Years ago a radio talk show host was reacting to President G.H.W. Bush’s refusal to eat broccoli. A caller criticized the President for being a bad example. The host said that he didn’t like broccoli and didn’t see why he should have to eat it, either.
After the angry caller hung up, the host said, “Do you realize that everyone who ate Broccoli in the 18th Century died?”
A flood of angry callers lined up to yell at the host and defend the healthy qualities of broccoli. This is what happens when we don’t listen and allow our emotions to take over our reason.
Of course, everyone who ate anything in the 18th century died! It was an excellent social experiment to show how irrational we can become.
Quite often we allow this kind of ridiculous behavior to destroy our relationships. When we are talking to people we love, we must never forget who they are and , if we must, remove ourselves from the situation to settle down so that we do not say something that cannot be remedied.
True love means that we always focus on the other person, instead of ourselves (1 Corinthians 13:4-8a). Otherwise, we get wrapped up in our emotions and can burn up everything around us.
“Even so the tongue is a little member and boasts great things. See how great a forest a little fire kindles! And the tongue is a fire, a world of iniquity. The tongue is so set among our members that it defiles the whole body, and sets on fire the course of nature; and it is set on fire by hell” (James 3:5-6).

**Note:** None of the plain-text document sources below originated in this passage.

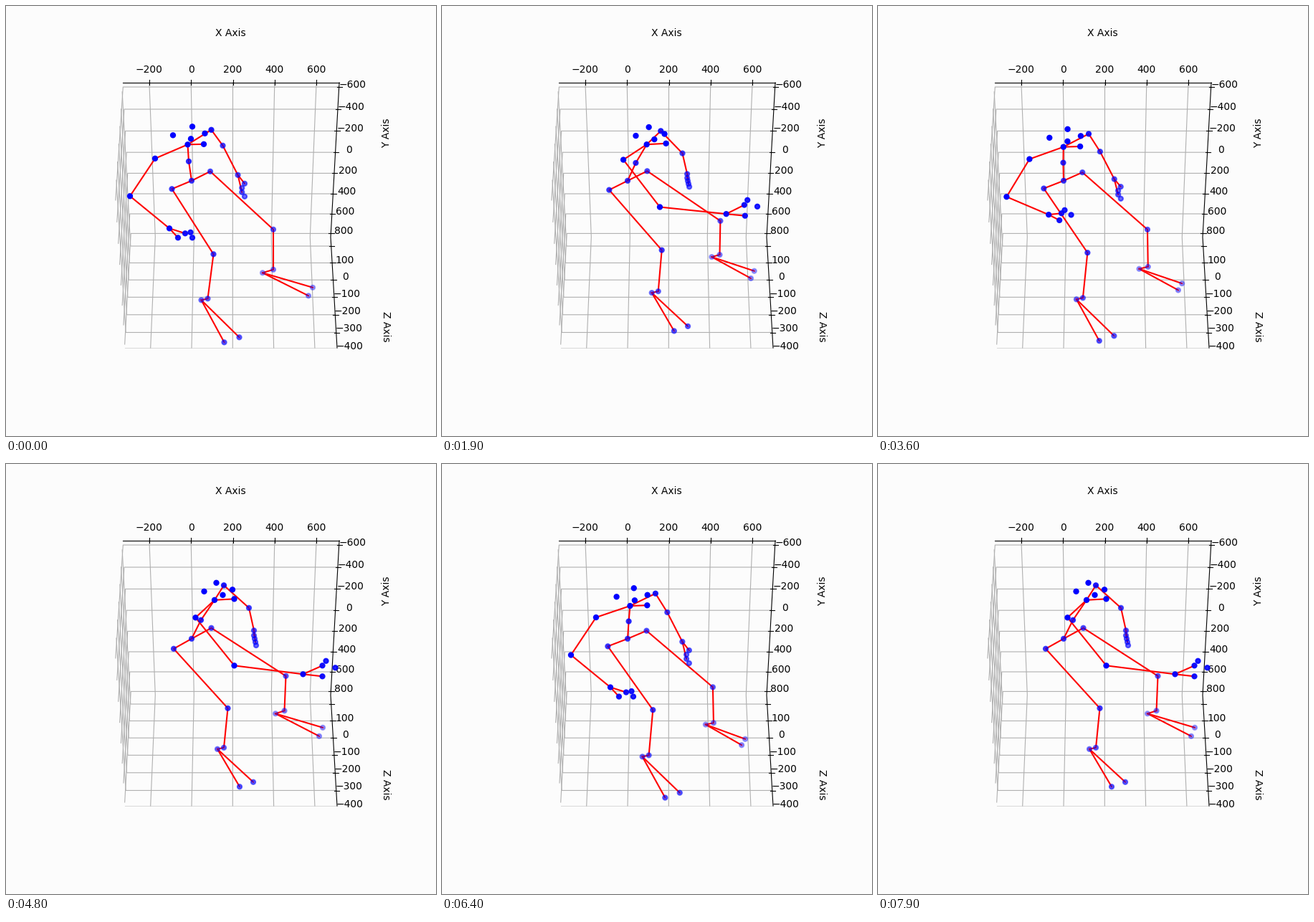
A matplotlib script for the animation above (8000 ms loop, 600 by 600 pixels).

```python
import numpy as np
import matplotlib.pyplot as plt
from matplotlib.animation import FuncAnimation
from matplotlib.collections import LineCollection

FRAMES, STEP = 80, 100

fig = plt.figure(figsize=(6, 6), dpi=100, facecolor="#fcfcfc")
ax = fig.add_axes([0, 0, 1, 1])
ax.set(xlim=(0, 600), ylim=(600, 0))
ax.axis("off")


# ---- projected box -------------------------------------------------------
def mix(p, q, f):
    return p + (q - p) * f


def add_lines(segs, color, width, z):
    coll = LineCollection(segs, colors=color, linewidths=width, zorder=z,
                          capstyle="projecting")
    ax.add_collection(coll)
    return coll


def label(x, y, value):
    ax.text(x, y + 4, str(value).replace("-", "\u2212"), fontsize=10,
            ha="center", va="baseline")


# corners of the left side pane, then of its right-hand counterpart
top, fold, base, back = np.array([(163, 107), (174.5, 322.5), (166, 477), (152.5, 265)])
r_top, r_fold, r_base = np.array([(465, 107), (453, 322.5), (462, 477)])
grid, ticks = [], []


def add_row(y, start, end, r_start, r_end, b_start, b_end):
    f = (y - start[1]) / (end[1] - start[1])
    right = mix(r_start, r_end, f)
    grid.append([mix(b_start, b_end, f), mix(start, end, f), right])
    ticks.append([right - (3, 0), right + (4.5, 0)])


for i in range(8):
    y = 113 + 31.3 * i - 0.3 * i * i
    add_row(y, top, fold, r_top, r_fold, back, base)
    label(483.7 - 1.75 * i, y - 3, 200 * i - 600)
for i in range(7):
    y = 335 + 23.3 * i + 0.16 * i * i
    if i < 6:
        add_row(y, fold, base, r_fold, r_base, top, back)
    if i > 0:
        label(470.9 + 1.45 * i, y - 3 - 0.4 * i, 200 - 100 * i)
for i in range(-2, 3):
    x = 316.5 + 58.3 * i
    grid.append([(x, 107), (316.3 + 54 * i, 322.5), (316.3 + 57.3 * i, 477)])
    ticks.append([(x, 102.5), (x, 109.5)])
    label(x, 89, 200 * i + 200)

add_lines(grid, "#b0b0b0", 0.8, 1)
add_lines([[base, r_base]], "#dcdcdc", 0.8, 0.9)
add_lines(ticks + [[top, r_top], [r_top, r_fold, r_base]], "black", 0.8, 1.5)
label(313.5, 38.5, "X Axis")
ax.text(531, 177.5, "Y Axis", rotation=90, ha="center", va="center")
ax.text(529.5, 447, "Z Axis", rotation=270, ha="center", va="center")

# ---- skeleton: each joint hangs from a parent by an offset that swings ----
# from wound-up to struck, bowing away from the straight path halfway
BODY, ARM, FORE = range(3)
parents, wound, struck, bows, channels, alphas, bones = [], [], [], [], [], [], []


def joint(parent, start, end=None, bow=(0, 0), by=BODY, alpha=1, bone=True):
    n = len(parents)
    parents.append(parent)
    wound.append(start)
    struck.append(start if end is None else end)
    bows.append(bow)
    channels.append(by)
    alphas.append(alpha)
    if bone:
        bones.append((parent, n))
    return n


pelvis = joint(0, (259, 243.8), alpha=0.68, bone=False)
spine = joint(pelvis, (-4, -27), (13, -26), (1, 3), alpha=0.75)
neck = joint(spine, (-1.5, -23.5), (19, -28), (-3, 4))

# head points: offset from the neck and sideways turn
joint(neck, (22.5, -0.5), (27.5, -1.5))
for x, y, turn in ((-20.5, -13, 6), (6.5, -25, -4), (4.5, -8, 7), (24, -15.5, 1)):
    joint(neck, (x, y), (x + turn, y + 1), bone=False)

# left arm
shoulder = joint(neck, (-45.5, 19.5), (-26.5, 24.5), (-9, -6))
elbow = joint(shoulder, (-35, 52.5), (54, 67), (3, -3), ARM)
wrist = joint(elbow, (55, 45), (96, 12), (-7, -21), FORE, 0.92)
joint(wrist, (22, 7), (27, -12), (-8, -8), FORE, 0.88)
joint(wrist, (12, 13), (27, 3), (0, -5), FORE, 0.88)
joint(wrist, (29.5, 5.5), (32, -18.5), (-12, -11), FORE, 0.88, bone=False)
joint(wrist, (32, 13), (45, -9), (-5, -13), FORE, 0.88, bone=False)

# right arm, fingers in a row
shoulder = joint(neck, (33, -20.5), (13, -20.5), (10, 4), alpha=0.83)
elbow = joint(shoulder, (16, 22), (35, 31.5), (-6, 2), alpha=0.65)
wrist = joint(elbow, (21, 41), (7, 31.5), (-6, -20), ARM, 0.6)
for k in range(4):
    joint(wrist, (7 + 2.5 * np.cos(2 * np.pi * k / 3), 12 + 6 * k), (k, 7 + 4.6 * k),
          (-2, -10.5 - 3.6 * k), ARM, 0.58, bone=k in (0, 2))

# left leg
hip = joint(pelvis, (-27.5, 11.5), (-25, 14), (-1, -2), alpha=0.68)
knee = joint(hip, (58, 91), (75.5, 83), alpha=0.67)
ankle = joint(knee, (-8, 62), (-5.5, 55), (2, 4), alpha=0.52)
heel = joint(ankle, (-9, 2), alpha=0.48)
joint(heel, (32, 59), (31, 52.5), alpha=0.58)
joint(heel, (53, 52), (50, 46), alpha=0.56)

# right leg
hip = joint(pelvis, (26, -13), (27.5, -15), (0, 3), alpha=0.6)
knee = joint(hip, (88, 81), (104, 67), (0, 2), alpha=0.54)
ankle = joint(knee, (0, 56), (-2, 48.5), (2, -5), alpha=0.4)
heel = joint(ankle, (-15, 4.5), (-12.5, 4), (4, -2.5), alpha=0.34)
joint(heel, (70, 20.5), (66, 19.5), (-17, 0), alpha=0.34)
joint(heel, (64, 32), (61, 31.5), (-16, -4), alpha=0.36)

wound, struck, bows = map(np.array, (wound, struck, bows))
bones = np.array(bones)

# ---- motion: time, then swing of body, arm and forearm (0 wound, 1 struck) -
keys = np.array([
    (0, 0, 0, 0), (400, 0.1, 0, 0.12), (800, 0.6, 0.52, 0.4), (1100, 1, 1, 1),
    (1900, 0.88, 0.96, 0.95), (2650, 0.95, 1, 1), (3350, 0.05, 0.05, 0),
    (3600, 0.17, 0.03, 0.2), (4000, 0.15, -0.08, 0.15), (4480, 0.65, 0.55, 0.45),
    (4800, 1, 1, 1), (5250, 1.04, 1.04, 1.04), (6400, 0.28, 0, 0),
    (6600, 0.28, -0.02, 0.05), (7175, 0.6, 0.52, 0.4), (7450, 1.03, 1.03, 1.03),
    (7900, 1, 1, 1),
])
T, S = keys[:, 0], keys[:, 1:]

# monotone cubic: flat at turning points, harmonic mean of slopes between
rate = np.diff(S, axis=0) / np.diff(T)[:, None]
r0, r1 = rate[:-1], rate[1:]
same = r0 * r1 > 0
slope = np.zeros_like(S)
slope[1:-1][same] = (2 * r0 * r1)[same] / (r0 + r1)[same]


def swing_at(t):
    k = min(np.searchsorted(T, t, "right") - 1, len(T) - 2)
    h = T[k + 1] - T[k]
    u = (t - T[k]) / h
    return ((1 + 2 * u) * (1 - u) ** 2 * S[k] + u * (1 - u) ** 2 * h * slope[k]
            + u * u * (3 - 2 * u) * S[k + 1] + u * u * (u - 1) * h * slope[k + 1])


def pose_at(t):
    s = swing_at(t)[channels][:, None]
    p = mix(wound, struck, s) + bows * 4 * s * (1 - s)
    for n in range(1, len(p)):
        p[n] += p[parents[n]]
    return p


rgba = [(0, 0, 1, a) for a in alphas]
start = pose_at(0)
limbs = add_lines(start[bones], "red", 1.5, 2)
dots = ax.scatter(*start.T, s=20, color=rgba, linewidths=1.5, zorder=3)


def draw(n):
    p = pose_at(n * STEP)
    limbs.set_segments(p[bones])
    dots.set_offsets(p)
    return limbs, dots


anim = FuncAnimation(fig, draw, frames=FRAMES, interval=STEP, repeat=True, repeat_delay=0)
plt.show()
```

We must never lose ourselves to anger or we might lose our souls, in the process.